Caregiving: Tips for Staying Sane
Summary: Caregivers often have an overwhelming number of tasks to complete, appointments to track, and all other aspects of their patients lives to balance and manage. Along with that, their own personal lives can be hindered and affected due to the lack of time, organization and failure to prioritize correctly. Here you can learn tips on how to stay sane and keep life rolling along smoothly.
As a beginning caregiver, you may have an overwhelming number of tasks to do, documents and medical records to find and file, and details to track. You might also be managing the legal, financial, and medical plans for your patient, along with their doctor’s appointments, therapists, medical tests, and appointments; household matters, milestones, memories; personal items and activities; and your caregiving team. If you are also working a paid job, you have an even larger mountain of tasks to accomplish each and every day. Your personal life may include care for your children or other family members, along with your patient. The amount of work now being asked of you may seem like it’s too much and completely impossible. The good news is that it is not impossible! But it will take some adjustments, honest conversations, and being real about your life.
Thankfully for all caregivers, the internet gives us the tools and tips needed, at the moment we need them, making the job a bit easier. There are only so many hours in the day, therefore being organized, or learning how to become extremely organized will help with your caregiving process. Spending time on organization and making a plan at the beginning of your caregiving journey will help the rest of the journey flow smoothly.
How to Best Manage your Time
Time-management skills can make a huge difference in your day-to-day life as a caregiver. Consider some of these approaches when caregiving, and in all other aspects of your life.

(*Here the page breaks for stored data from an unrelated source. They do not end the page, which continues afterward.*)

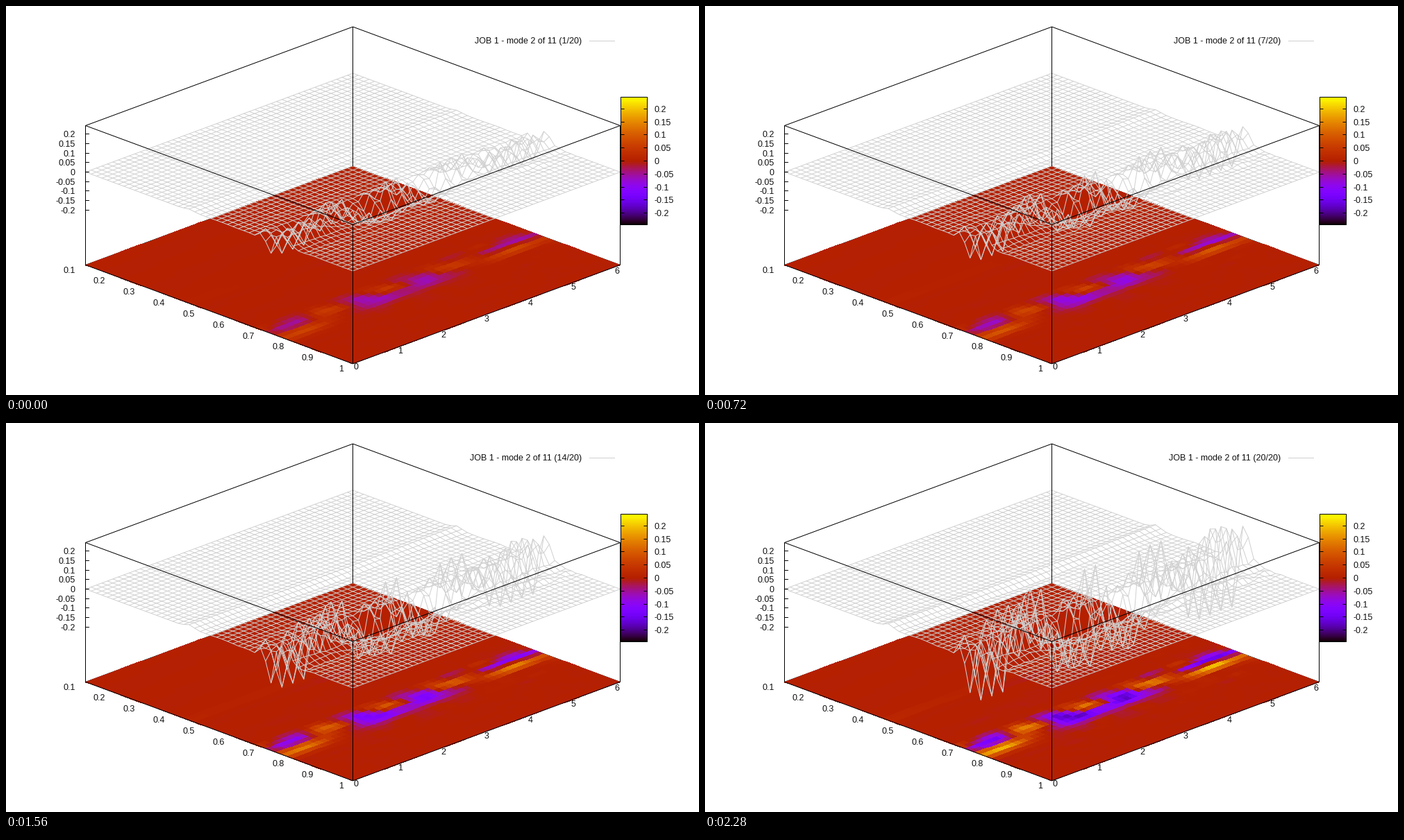
A matplotlib script that plays this animation: 998x561 px, repeating every 2400 ms.

```python
import numpy as np
import matplotlib.pyplot as plt
from matplotlib.animation import FuncAnimation
from matplotlib.collections import LineCollection

W, H, DPI = 998, 561, 100
PX = 72 / DPI
STEPS, N = 20, 50
GROWTH = 0.054
Z_MAX = 0.245
Z_PX = 273.5
FLOOR, ZERO, TOP = 373.5, 239.5, 172.5
GREY = "#d0d0d0"

plt.rcParams["font.family"] = "Liberation Sans"
fig = plt.figure(figsize=(W / DPI, H / DPI), dpi=DPI, facecolor="white")
ax = fig.add_axes([0, 0, 1, 1])
ax.axis("off")


def project(u, v, level):
    """Unit square to stage pixels, at a given height of the left corner."""
    return 114.5 + 385 * (u + v), level + 142.5 * (u - v)


def line(xs, ys, z=5, color="black"):
    ax.plot(xs, ys, color=color, lw=PX, zorder=z, solid_capstyle="butt",
            snap=False)


def label(x, y, s, ha="left"):
    return ax.text(x, y + 4.5, s, ha=ha, va="baseline", fontsize=12.5 * PX,
                   color="#101010", zorder=6)


def bell(x, mid, width):
    return np.exp(-0.5 * ((x - mid) / width) ** 2)


def wave(x):
    return np.cos(2 * np.pi * x)


def mode_shape(u, v):
    rng = np.random.default_rng(11)
    # Long front streak: high at both ends, a trough with two lows between.
    front = (.03 + .23 * wave(v + .03)) * (1 + .25 * wave(4 * (v - .11)))
    z = front * bell(u, .742 - .022 * v, .016)
    # Middle crest: alternating patches that lengthen towards the far end.
    beat = np.interp(v, [0, .1, .225, .455, .665, .88], [-.7, -.5, 0, 1, 2, 2.5])
    z += .21 * wave(beat) * bell(u, .692, .014)
    # Short patches behind it.
    z -= .08 * wave((v - .52) / .205) * bell(u, .66, .011)
    # Jagged part along the crest: alternates from node to node.
    flip = np.where(np.arange(N) % 2, 1, -1)
    z += flip * rng.uniform(.03, .14, u.shape) * bell(u, .695, .027)
    # Gentle ripples on both sides and the faint ridge further back.
    rough = rng.normal(0, 1, u.shape)
    rough = (np.roll(rough, 1, 1) + rough + np.roll(rough, -1, 1)) / 2
    z += rough * (.010 * bell(u, .78, .05) + .004 * bell(u, .62, .04))
    z += .02 * bell(u, .39, .015) * (1 - .4 * np.sin(np.pi * v))
    z -= .012 * bell(u, .43, .012) * bell(v, .5, .13)
    z += .003 * np.sin(40 * u + 5 * v) * bell(u, .52, .07)
    return np.clip(z, -Z_MAX, Z_MAX)


U, V = np.meshgrid(np.linspace(0, 1, N), np.linspace(0, 1, N), indexing="ij")
SHAPE = mode_shape(U, V)
MX, MY = project(U, V, ZERO)


def surface(z):
    pts = np.stack([MX, MY - Z_PX * z], axis=-1)
    return list(pts) + list(pts.transpose(1, 0, 2))


def cell_means(z):
    return (z[1:, 1:] + z[:-1, 1:] + z[1:, :-1] + z[:-1, :-1]) / 4


# Colour floor and wire mesh
floor = ax.pcolormesh(*project(U, V, FLOOR), cell_means(SHAPE), cmap="gnuplot",
                      vmin=-Z_MAX, vmax=Z_MAX, shading="flat",
                      antialiased=False, zorder=2)
wire = LineCollection([], colors=GREY, linewidths=PX, zorder=3)
ax.add_collection(wire)

# Box
LEFT, FRONT, RIGHT, BACK = (0, 0), (1, 0), (1, 1), (0, 1)


def edge(a, b, level, z=5):
    xs, ys = zip(project(*a, level), project(*b, level))
    line(xs, ys, z)


for a, b in ((LEFT, FRONT), (FRONT, RIGHT), (RIGHT, BACK), (BACK, LEFT)):
    edge(a, b, TOP)
    edge(a, b, FLOOR, 1 if BACK in (a, b) else 5)
for corner in (LEFT, FRONT, RIGHT, BACK):
    (x, y0), (_, y1) = project(*corner, TOP), project(*corner, FLOOR)
    line([x, x], [y0, y1])

# Axis labels
TICKS = [k / 20 for k in range(-4, 5)]
for t in TICKS:
    y = ZERO - round(Z_PX * t)
    line([114.5, 120], [y, y])
    label(100, y, f"{t:g}", "right")
for k in range(10):
    label(100 + 42.9 * k, 380 + 15.85 * k, f"{(k + 1) / 10:g}", "right")
for k in range(7):
    label(501 + 62.6 * k, 520 - 23.15 * k, str(k))

# Colour bar
X0, X1, Y0, Y1 = 885.5, 923.5, 131.5, 315.5
ax.imshow(np.linspace(1, 0, 184)[:, None], extent=(X0, X1, Y1, Y0),
          cmap="gnuplot", aspect="auto", interpolation="nearest", zorder=4)
line([X0, X1, X1, X0, X0], [Y0, Y0, Y1, Y1, Y0])
for t in TICKS:
    y = 223.5 - round(375 * t)
    line([X0, X0 + 5], [y, y])
    line([X1 - 5, X1], [y, y])
    label(934, y, f"{t:g}")

# Legend
line([840, 877], [50.5, 50.5], color=GREY)
title = label(829, 49.5, "", "right")
ax.set_xlim(0, W)
ax.set_ylim(H, 0)


def update(i):
    z = SHAPE * np.exp(GROWTH * (i + 1 - STEPS))
    floor.set_array(cell_means(z))
    wire.set_segments(surface(z))
    title.set_text(f"JOB 1 - mode 2 of 11 ({i + 1}/{STEPS})")
    return floor, wire, title


anim = FuncAnimation(fig, update, frames=STEPS, interval=120, repeat=True,
                     repeat_delay=0, init_func=lambda: update(0))
plt.show()
```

- Make a list. Create a list for every aspect of your life, charting everything you’d like to do, need to do, and want to do. Some people make their lists into categories, and others go by the time frames they have to complete a task. Lists are beneficial to help visually see the things that need to be done, and once completed, the relief and proud feelings that come from being done with each task are very mentally beneficial.
- Nix procrastination. Procrastination will only make you feel worse about all of the jobs you still need to accomplish. Rather than putting it off, take the time to do it immediately. Repeatedly practicing this method will help you to stop procrastinating in the future.
- Prioritize. List what you need to get done, and then order them from one to ten (or however many tasks you have) by their importance level. You can also list other activities, child-related happenings, partner intimacy or time for dating, and any thing else you need to prioritize in your life.
- Focus on one task, or priority, at a time. Choose your top priority off of your list and begin there. When you’ve completed this task, you will feel a sense of accomplishment for being able to highlight it off of your list. Once you have finished the most important task, choose which tasks are the next two important, and continue so on. Once you have learned this method, your lists will not feel as intimidating.
- Manage your expectations. The sooner you can learn to understand that your to-do list will never, ever be fully done. Instead of only feeling successful when your lists are completed, find the same relief in finishing any task you manage each day. Even if it is only the laundry or dishes.
- Work on your task for short amounts of time. If you are facing a task that seems impossible, just begin the task for a few minutes at a time. Little by little, this will help you to finish the project without overwhelming yourself or your mind.
- Be mindful. When your mind is scattered and being pulled in thirteen different ways, you lessen your own ability to function, process, and complete tasks. Work on focusing on one task at a time.
- “Touch it once.” Most all organization experts and therapists will tell you that you should only touch a piece of paper once. This means when the mail comes, you should take time to read each piece (when necessary) and do the task, complete the bill, or file the document where it goes the FIRST time. Many people will make a pile for themselves to visit at a later date, but then lose these documents or the pile before they have had a chance to go through it.
- Set up systems. You should find simple systems to implement that can help you with the day to day functions of the caregiver. This will help to prevent any wasting time and bring consistency to your caregiving routine. There are many cell phone apps and programs that can help you track appointments, medication schedules, and more.
- Define roles and responsibilities. Clear roles help to prevent arguments and fights in the future. Even if the roles may change at some point, clearly defining them at the beginning can help to save turmoil. This means that the patient and family members can decide who will help with medical records, who will help with everyday living, who will handle the finances, and so on. This might be one person, or many members of the family stepping in to assist.
- Plan ahead. You will always be able to save time if you’ve had a chance to think the situation through and are prepared for any outcomes that could arise.
Taking care of yourself while caregiving can be a challenge in itself. Finding the time to prioritize yourself while ensuring your patient is getting all they need can feel very lonely and isolating. By taking steps to help manage your time and stay sane, you can help yourself to remain less stressed and productive in your own life.
If you have questions about reducing your stress to be a better bodied caregiver, contact your doctor, therapist, or reach out to our Reclaiming Intimacy Through H.O.P.E. team.
Goyer, Amy. Juggling Life, Work and Caregiving. ISBN9781634251631